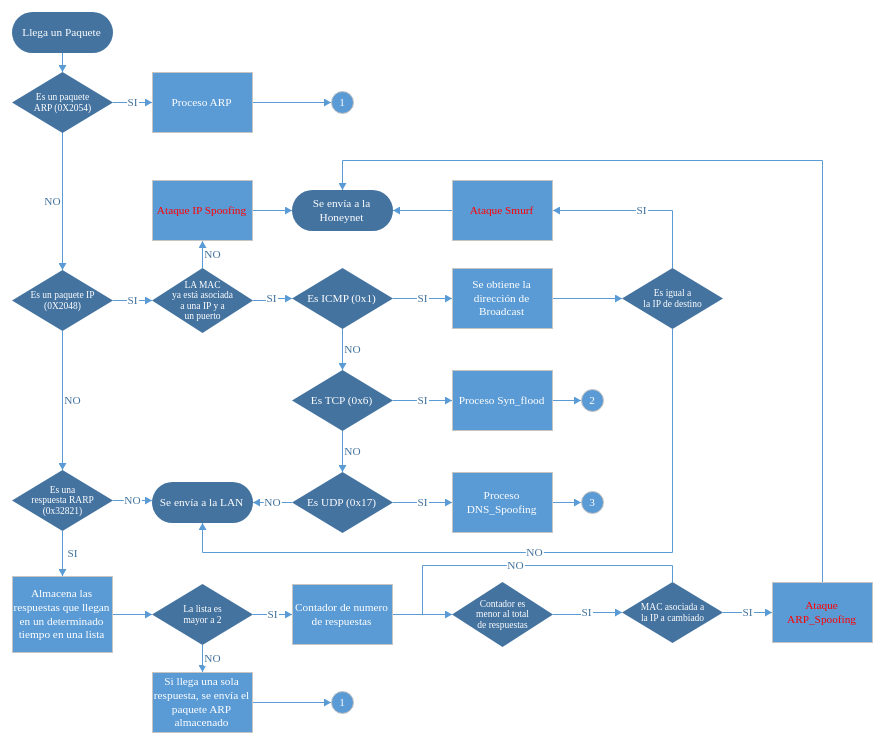
<!DOCTYPE html>
<html lang="es">
<head>
<meta charset="utf-8">
<title>Diagrama de flujo de paquetes</title>
<style>
:root {
  --paper: #ffffff;
  --dark: #4473a0;
  --box: #5b9bd5;
  --edge: #c8c4c0;
  --line: #5b9bd5;
  --label: #41719c;
  --alert: #ff0000;
}
* { box-sizing: border-box; }
html, body { margin: 0; overflow: hidden; }
.flowchart {
  position: relative;
  width: 885px;
  height: 745px;
  overflow: hidden;
  background: var(--paper);
  font: 11.3px/13.8px "Liberation Serif", serif;
}
.connectors { position: absolute; inset: 0; fill: none; stroke: var(--line); stroke-width: 1; }
.arrow { marker-end: url(#arrowhead); }
.arrowhead { fill: var(--line); stroke: none; }
.node {
  position: absolute;
  display: flex;
  align-items: center;
  justify-content: center;
  width: 101px;
  height: 61px;
  padding-right: 2px;
  color: var(--paper);
  text-align: center;
  white-space: nowrap;
}
.terminal { height: 41px; border-radius: 21px; background: var(--dark); }
.decision { isolation: isolate; }
.decision::before {
  content: "";
  position: absolute;
  inset: 0;
  z-index: -1;
  background: var(--dark);
  clip-path: polygon(50% 0, 100% 50%, 50% 100%, 0 50%);
}
.compact { padding-right: 0; font-size: 9.5px; line-height: 10.5px; }
.process { background: var(--box); border: 1px solid var(--edge); }
.attack { color: var(--alert); }
.reference { width: 23px; height: 23px; padding-right: 1px; border-radius: 50%; background: var(--box); border: 1px solid var(--edge); }
.tall { height: 65px; }
.list { height: 77px; }
.label {
  position: absolute;
  margin: 1px 0 0 0.5px;
  transform: translate(-50%, -50%);
  padding: 0 1px;
  background: var(--paper);
  color: var(--label);
}
</style>
</head>
<body>
<main class="flowchart">
  <svg class="connectors" width="885" height="745" viewBox="0 0 885 745" aria-hidden="true">
    <defs>
      <marker id="arrowhead" markerUnits="userSpaceOnUse" markerWidth="8" markerHeight="8" refX="7" refY="4" orient="auto">
        <polygon class="arrowhead" points="0,0 7,4 0,8"/>
      </marker>
    </defs>
    <g class="main-column">
      <path class="arrow" d="M62.5 53V72"/>
      <path class="arrow" d="M62.5 133V270"/>
      <path class="arrow" d="M62.5 331V470"/>
      <path class="arrow" d="M62.5 531V576"/>
    </g>
    <g class="arp-row">
      <path class="arrow" d="M113 102.5H152"/>
      <path class="arrow" d="M253 102.5H331"/>
    </g>
    <g class="honeynet-row">
      <path class="arrow" d="M253 210.5H292"/>
      <path class="arrow" d="M452 210.5H393"/>
      <path class="arrow" d="M672.5 268V210.5H553"/>
      <path class="arrow" d="M822.5 582V160.5H342.5V190"/>
    </g>
    <g class="ip-row">
      <path class="arrow" d="M113 300.5H152"/>
      <path class="arrow" d="M202.5 268V241"/>
      <path class="arrow" d="M253 300.5H272.5V298.5H292"/>
      <path class="arrow" d="M393 298.5H452"/>
      <path class="arrow" d="M553 298.5H622"/>
    </g>
    <g class="protocols">
      <path class="arrow" d="M342.5 329V370"/>
      <path class="arrow" d="M393 400.5H452"/>
      <path class="arrow" d="M553 400.5H581"/>
      <path class="arrow" d="M342.5 431V472"/>
      <path class="arrow" d="M393 502.5H452"/>
      <path class="arrow" d="M553 502.5H581"/>
    </g>
    <g class="lan">
      <path class="arrow" d="M292 502.5H253"/>
      <path class="arrow" d="M113 500.5H152"/>
      <path class="arrow" d="M672.5 329V552.5H202.5V523"/>
    </g>
    <g class="rarp-row">
      <path class="arrow" d="M113 614.5H152"/>
      <path class="arrow" d="M253 614.5H292"/>
      <path class="arrow" d="M393 614.5H452"/>
      <path class="arrow" d="M553 614.5H586.5V612.5H622"/>
      <path class="arrow" d="M723 612.5H772"/>
      <path d="M672.5 582V565.5H422.5V614.5"/>
      <path class="arrow" d="M202.5 645V672"/>
      <path class="arrow" d="M253 702.5H331"/>
    </g>
  </svg>

  <!-- Inicio y ARP -->
  <div class="node terminal" style="left:12px;top:12px">Llega un Paquete</div>
  <div class="node decision compact" style="left:12px;top:72px">Es un paquete<br>ARP (0X2054)</div>
  <div class="node process" style="left:152px;top:72px">Proceso ARP</div>
  <div class="node reference" style="left:331px;top:91px">1</div>

  <!-- Honeynet -->
  <div class="node process attack" style="left:152px;top:180px">Ataque IP Spoofing</div>
  <div class="node terminal" style="left:292px;top:190px">Se envía a la<br>Honeynet</div>
  <div class="node process attack" style="left:452px;top:180px">Ataque Smurf</div>

  <!-- Paquete IP -->
  <div class="node decision compact" style="left:12px;top:270px">Es un paquete IP<br>(0X2048)</div>
  <div class="node decision compact tall" style="left:152px;top:268px">LA MAC<br>ya está asociada<br>a una IP y a<br>un puerto</div>
  <div class="node decision" style="left:292px;top:268px">Es ICMP (0x1)</div>
  <div class="node process" style="left:452px;top:268px">Se obtiene la<br>dirección de<br>Broadcast</div>
  <div class="node decision compact" style="left:622px;top:268px">Es igual a<br>la IP de destino</div>

  <!-- TCP y UDP -->
  <div class="node decision" style="left:292px;top:370px">Es TCP (0x6)</div>
  <div class="node process" style="left:452px;top:370px">Proceso Syn_flood</div>
  <div class="node reference" style="left:581px;top:389px">2</div>
  <div class="node decision" style="left:292px;top:472px">Es UDP (0x17)</div>
  <div class="node process" style="left:452px;top:472px">Proceso<br>DNS_Spoofing</div>
  <div class="node reference" style="left:581px;top:491px">3</div>

  <!-- RARP -->
  <div class="node decision compact" style="left:12px;top:470px">Es una<br>respuesta RARP<br>(0x32821)</div>
  <div class="node terminal" style="left:152px;top:482px">Se envía a la LAN</div>
  <div class="node process list" style="left:12px;top:576px">Almacena las<br>respuestas que llegan<br>en un determinado<br>tiempo en una lista</div>
  <div class="node decision compact" style="left:152px;top:584px">La lista es<br>mayor a 2</div>
  <div class="node process" style="left:292px;top:584px">Contador de numero<br>de respuestas</div>
  <div class="node decision compact tall" style="left:452px;top:582px">Contador es<br>menor al total<br>de respuestas</div>
  <div class="node decision compact" style="left:622px;top:582px">MAC asociada a<br>la IP a cambiado</div>
  <div class="node process attack" style="left:772px;top:582px">Ataque<br>ARP_Spoofing</div>
  <div class="node process" style="left:152px;top:672px">Si llega una sola<br>respuesta, se envía el<br>paquete ARP<br>almacenado</div>
  <div class="node reference" style="left:331px;top:691px">1</div>

  <!-- Salidas de las decisiones -->
  <span class="label" style="left:132px;top:102px">SI</span>
  <span class="label" style="left:52px;top:201px">NO</span>
  <span class="label" style="left:641px;top:210px">SI</span>
  <span class="label" style="left:212px;top:254px">NO</span>
  <span class="label" style="left:132px;top:300px">SI</span>
  <span class="label" style="left:271px;top:298px">SI</span>
  <span class="label" style="left:422px;top:298px">SI</span>
  <span class="label" style="left:352px;top:349px">NO</span>
  <span class="label" style="left:72px;top:400px">NO</span>
  <span class="label" style="left:422px;top:400px">SI</span>
  <span class="label" style="left:352px;top:451px">NO</span>
  <span class="label" style="left:132px;top:500px">NO</span>
  <span class="label" style="left:272px;top:502px">NO</span>
  <span class="label" style="left:422px;top:502px">SI</span>
  <span class="label" style="left:72px;top:553px">SI</span>
  <span class="label" style="left:534px;top:552px">NO</span>
  <span class="label" style="left:515px;top:565px">NO</span>
  <span class="label" style="left:272px;top:614px">SI</span>
  <span class="label" style="left:586px;top:612px">SI</span>
  <span class="label" style="left:747px;top:612px">SI</span>
  <span class="label" style="left:212px;top:658px">NO</span>
</main>
</body>
</html>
------------
- _To do_:
Go through the listing above, count the lines that contain "body", and state that number alone.

- _Answer to this exercise_:
3